Today we are going to practice 14 phrasal verbs with get - A very handy set of expressions that we can use to boost our English vocabulary! Let's get to it!
Phrasal verbs with get
Here are today's phrasal verbs with get. If you are unsure of any words here, look them up in a dictionary.
Get up: This means to rise up out of bed. People typically get up in the morning.
Get along: If we have a harmonious relationship with someone, we get along with them!
Get over: This one means to recover from something, such as an illness or a problem.
Get by: To manage to survive or cope with a situation - it is usually used to talk about having very limited money or income.
Get off: If you leave a plane, then you have gotten off it. If you have moved from the sofa, then you have also gotten off it!
Get through (to someone): This is used when we are able to communicate well with someone so that they really understand. It can also mean that we are able to contact someone, often by phone.

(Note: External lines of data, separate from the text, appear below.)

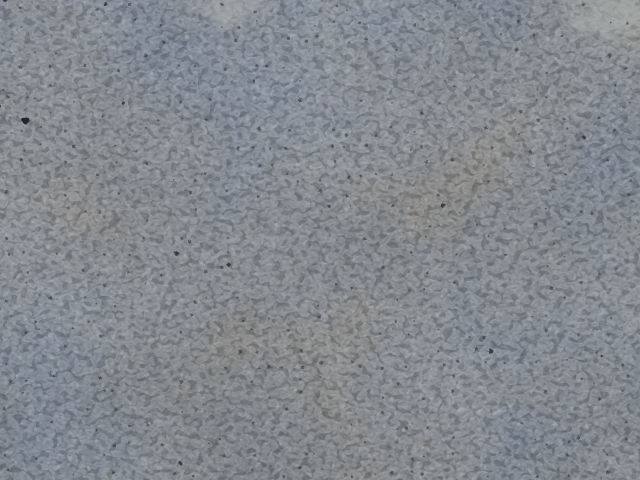
This texture is drawn by a Shadertoy shader. Its source:

```glsl
const vec3 STONE = vec3(0.541, 0.559, 0.576);
const vec3 COOL = vec3(-0.024, -0.010, 0.022);
const vec3 WARM = vec3(0.016, -0.002, -0.024);
const vec3 PALE = vec3(0.67, 0.69, 0.68);
const vec3 SOOT = vec3(0.12, 0.13, 0.14);

vec2 hash2(vec2 cell) {
    vec3 q = fract(cell.xyx * vec3(0.1031, 0.1030, 0.0973));
    q += dot(q, q.yzx + 33.33);
    return fract((q.xx + q.yz) * q.zy);
}

float cornerSlope(vec2 cell, vec2 offset) {
    float angle = 6.2832 * hash2(cell).x;
    return dot(vec2(cos(angle), sin(angle)), offset);
}

// Gradient noise, roughly -0.7 to 0.7
float gradientNoise(vec2 p) {
    vec2 i = floor(p), f = fract(p);
    vec2 u = f * f * f * (f * (f * 6.0 - 15.0) + 10.0);
    vec2 e = vec2(1.0, 0.0);
    float low = mix(cornerSlope(i, f), cornerSlope(i + e, f - e), u.x);
    float high = mix(cornerSlope(i + e.yx, f - e.yx), cornerSlope(i + 1.0, f - 1.0), u.x);
    return mix(low, high, u.y);
}

// Each layer gets its own direction and offset
float layer(vec2 p, float scale, float angle) {
    float c = cos(angle), s = sin(angle);
    return gradientNoise(mat2(c, s, -s, c) * p * scale + 40.0 + 17.3 * angle);
}

float fractalNoise(vec2 p, float scale, float angle) {
    float sum = 0.0, weight = 1.0;
    for (int i = 0; i < 4; i++) {
        sum += weight * layer(p, scale, angle + float(i));
        scale *= 2.1;
        weight *= 0.5;
    }
    return sum;
}

// Irregular dots scattered one per chosen cell
float specks(vec2 p, float cells, float share, float radius, float pixel) {
    vec2 g = p * cells + 60.0;
    vec2 id = floor(g);
    vec2 place = 0.2 + 0.6 * hash2(id);
    vec2 traits = hash2(id + 91.0);
    float size = radius * (0.5 + traits.y);
    float d = length(fract(g) - place) / cells;
    d += size * 0.8 * layer(p, 0.8 / radius, 0.4);
    return step(traits.x, share) * (1.0 - smoothstep(size - pixel, size + pixel, d));
}

// Soft worn patch with a ragged outline
float patchMask(vec2 p, vec2 centre, vec2 size) {
    float d = length((p - centre) / size) + 0.8 * fractalNoise(p, 16.0, 1.7);
    return 1.0 - smoothstep(0.2, 1.2, d);
}

void mainImage(out vec4 fragColor, in vec2 fragCoord) {
    vec2 p = fragCoord / iResolution.y;
    float width = iResolution.x / iResolution.y;
    float pixel = 0.8 / iResolution.y;

    // Broad clouds of tone and tint
    float cloud = fractalNoise(p, 3.0, 0.6);
    float tint = fractalNoise(p, 2.4, 2.3);
    vec3 color = STONE + 0.035 * cloud + 0.018 * (p.y - 0.5);
    color += COOL * smoothstep(-0.1, 0.6, tint) + WARM * smoothstep(0.1, 0.7, -tint);

    // Mineral grains, slightly flattened, with ragged edges
    vec2 warp = vec2(layer(p, 60.0, 0.9), layer(p, 60.0, 2.8));
    vec2 q = p * vec2(0.85, 1.1) + 0.006 * warp;
    float flakes = smoothstep(0.02, 0.26, layer(q, 78.0, 0.3));
    float crystals = smoothstep(0.12, 0.4, layer(q, 95.0, 1.2));
    float brown = smoothstep(-0.2, 0.4, layer(p, 28.0, 2.0));
    color -= flakes * mix(vec3(0.088, 0.086, 0.080), vec3(0.072, 0.082, 0.090), brown);
    color += 0.035 * crystals;
    color += 0.045 * layer(p, 34.0, 1.5) + 0.085 * layer(q, 145.0, 0.7);

    // Worn pale patches along the upper edge
    float worn = patchMask(p, vec2(0.36 * width, 0.985), vec2(0.075, 0.07));
    worn = max(worn, patchMask(p, vec2(0.96 * width, 0.975), vec2(0.13, 0.08)));
    color = mix(color, PALE, 0.6 * worn);

    // Dark pits and bright glints
    color = mix(color, SOOT, 0.5 * specks(p, 31.0, 0.3, 0.0025, pixel));
    color = mix(color, SOOT, 0.75 * specks(p + 3.7, 9.0, 0.1, 0.0035, pixel));
    color = mix(color, PALE, 0.55 * specks(p + 8.1, 26.0, 0.28, 0.003, pixel));

    // One larger pit
    float pit = length(p - vec2(0.04 * width, 0.748)) + 0.004 * layer(p, 130.0, 0.2);
    color = mix(color, SOOT, 0.95 * (1.0 - smoothstep(0.006, 0.009, pit)));

    fragColor = vec4(clamp(color, 0.0, 1.0), 1.0);
}
```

Get on: This is like "get along". We have a good relationship with someone.
Get away: It can mean taking a vacation somewhere nice or escaping from somewhere.
Get in: This is very common and means to enter a place or vehicle.
Get out: The opposite of "get in"!
Get across: This is to successfully convey or communicate an idea or some kind of concept.
Get down to: When we start doing something seriously or properly, then we are getting down to it. It is commonly used for the topics of work, study, cleaning, homework, and so on.
Get back: This phrasal verb means to return to a previous place. It is often used to describe returning home.
Get rid of: If we have something we no longer need, we may get rid of it. For example, I got rid of my broken TV - I sent it to the recycling center.
Related article: 17 Phrasal Verbs With Down For Speaking Practice
Sentences using "Get"
To help with English speaking, here are some example sentences using today's phrasal verbs with get. Read and repeat them for fluency practice!
I usually get up at seven in the morning, except on weekends.
I don't get along well with my classmate. He is always boasting about things, which I don't really like.
It took David a long time to get over his cold, but now he feels great!
They struggle to get by on what they earn. They are both looking for new jobs now.
When you get off the plane, don't forget to check you still have your passport.
I can't get through to him. He does not want to understand how to solve the maths problem.
Emma and Becky don't get on with each other these days. They used to be friends, though!
I'd like to get away to the south of France this autumn! I fancy some sunshine!
Children, please get in the car. It's time to go home.
Mike got out of the car.
The teacher managed to successfully get the tricky concept across to most of the students.
This garden needs weeding. Let's get down to it today!
I got back home later than usual last night.
I'd like to get rid of that pile of newspapers, it's getting bigger each week!
Related Article: 10 Phrasal Verbs With Put: Boost Your English Vocab!
Phrasal verbs with get: do you know them all?
I hope you have enjoyed reading through today's phrasal verbs with get! Let's finish up with a short quiz! Which phrasal verbs match the following descriptions?
You would like to take a trip to escape your daily routine.
You got better from an illness.
You entered a taxi.
You earn just enough money to cover your monthly expenses.
You manage to convey an idea well to someone.
If you are a little unsure, here are the answers: